Chapter 10: Processes of Perception and Analysis

Section 8: Auditory Perception


[Sequences with] flat spectra

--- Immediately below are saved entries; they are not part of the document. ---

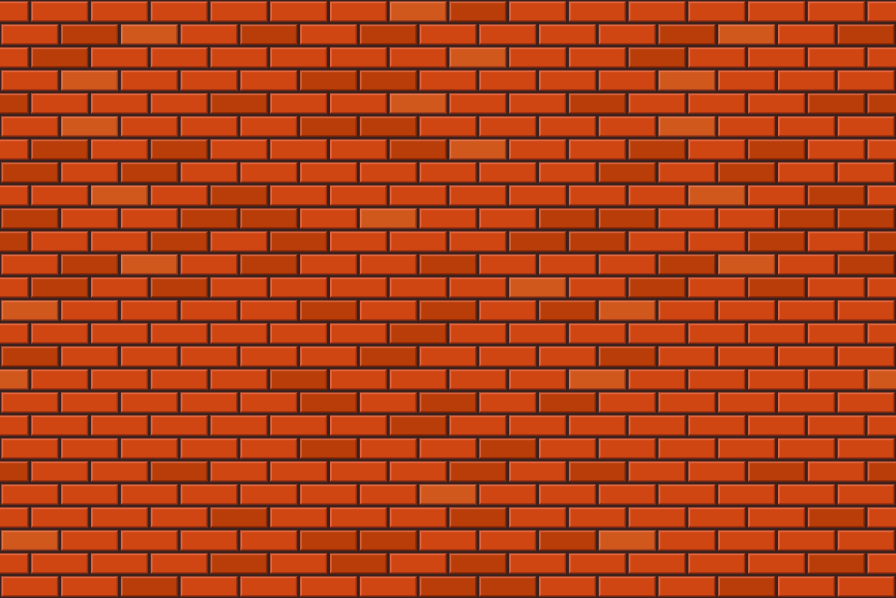
Reproduce this pattern procedurally as a Shadertoy shader.

```glsl
// Running-bond brick wall: flat bricks with a lit top-left bevel and a shaded
// bottom-right bevel, set in dark mortar. Each brick takes its tone from an
// integer hash of its wrapped row and column, so the wall tiles seamlessly.

#define COLUMNS 15.0
#define ROWS 26.0          // even, so the half-brick shift wraps
#define TONE_PERIOD 10.0   // bricks before the tones of a row recur
#define JOINT 0.127        // widths in row heights
#define LIT_WIDTH 0.075
#define SHADE_WIDTH 0.062
#define DARK_SHARE 0.46    // chance of a dark brick in each pair
#define PALE_SHARE 0.52    // chance of a pale brick in each row period
#define BRICK vec3(0.812, 0.275, 0.070)
#define BRICK_DARK vec3(0.725, 0.240, 0.030)
#define BRICK_PALE vec3(0.815, 0.345, 0.110)
#define MORTAR vec3(0.235, 0.125, 0.110)

float hash(vec2 cell, uint seed) {
    uint h = uint(cell.x) * 374761393u + uint(cell.y) * 668265263u + seed * 2246822519u;
    h = (h ^ (h >> 15)) * 2246822519u;
    h = (h ^ (h >> 13)) * 3266489917u;
    h ^= h >> 16;
    return float(h >> 8) / 16777216.0;
}

// Tone of one brick: spaced dark bricks, and at most one pale per row period
vec3 brickTone(vec2 cell) {
    float column = mod(cell.x, TONE_PERIOD);
    vec2 pair = vec2(floor(column / 2.0), cell.y);
    float darkSide = step(0.5, hash(pair, 1u));
    bool isDark = hash(pair, 2u) < DARK_SHARE && mod(column, 2.0) == darkSide;

    vec2 rowKey = vec2(0.0, cell.y);
    float paleColumn = floor(hash(rowKey, 3u) * TONE_PERIOD);
    bool isPale = hash(rowKey, 4u) < PALE_SHARE && column == paleColumn;
    return isPale ? BRICK_PALE : isDark ? BRICK_DARK : BRICK;
}

// Pixel coverage of the region where the distance is positive
float coverage(float dist, float pixel) {
    return clamp(dist / pixel + 0.5, 0.0, 1.0);
}

void mainImage(out vec4 fragColor, in vec2 fragCoord) {
    // Brick grid, odd rows shifted by half a brick
    vec2 grid = fragCoord / iResolution.xy * vec2(COLUMNS, ROWS);
    float row = floor(grid.y);
    grid.x += 0.5 * mod(row, 2.0);
    vec2 cell = vec2(mod(floor(grid.x), COLUMNS), row);

    // Distances inward from the brick edges, in row heights
    float pixel = ROWS / iResolution.y;
    vec2 size = vec2(iResolution.x / COLUMNS * pixel, 1.0);
    vec2 local = fract(grid) * size;
    vec2 fromLow = local - 0.5 * JOINT;
    vec2 fromHigh = size - local - 0.5 * JOINT;
    float litEdge = min(fromLow.x, fromHigh.y);
    float shadeEdge = min(fromHigh.x, fromLow.y);

    // Bevels, mitred where the lit and shaded edges meet
    vec3 tone = brickTone(cell);
    vec3 lit = mix(tone, vec3(1.0, 0.60, 0.52), 0.40);
    vec3 shade = tone * vec3(0.76, 0.69, 0.95);
    float mitre = coverage((litEdge - shadeEdge) * 0.7071, pixel);
    vec3 color = mix(tone, lit, coverage(LIT_WIDTH - litEdge, pixel) * (1.0 - mitre));
    color = mix(color, shade, coverage(SHADE_WIDTH - shadeEdge, pixel) * mitre);

    // Mortar around the brick
    color = mix(MORTAR, color, coverage(min(litEdge, shadeEdge), pixel));
    fragColor = vec4(color, 1.0);
}
```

Any impulse sequence Join[{1}, Table[0, {n}]] will yield a flat spectrum. With odd n the same turns out to be true for sequences Exp[2 Pi I Mod[Range[n]^2, n]/n]—a fact used in the design of acoustic diffusers (see page 1183). For sequences involving only two distinct integers flat spectra are rare; with ±1 those equivalent to {1,1,1,-1} seem to be the only examples. ({r^2, r s, s^2, -r s} works for any r and s, as do all lists obtained working modulo x^n-1 from p[x]/p[1/x] where p[x] is any invertible polynomial.) If one ignores the first component of the spectrum the remainder is flat for a constant sequence, or for a random sequence in the limit of infinite length. It is also flat for maximal length LFSR sequences (see page 1084) and for sequences JacobiSymbol[Range[0, p - 1], p] with prime p (see page 870). By adding a suitable constant to each element one can then arrange in such cases for the whole spectrum to be flat. If Mod[p, 4]==1 JacobiSymbol sequences also satisfy Fourier[list]==list. Sequences of 0's and 1's that have the same property are {1,0,1,0}, {1,0,0,1,0,0,1,0,0} or in general Flatten[Table[{1, Table[0, {n-1}]}, {n}]]. If -1 is allowed, additional sequences such as {0,1,0,-1,0,-1,0,1} are also possible. (See also pages 911.)


From Stephen Wolfram: A New Kind of Science [citation]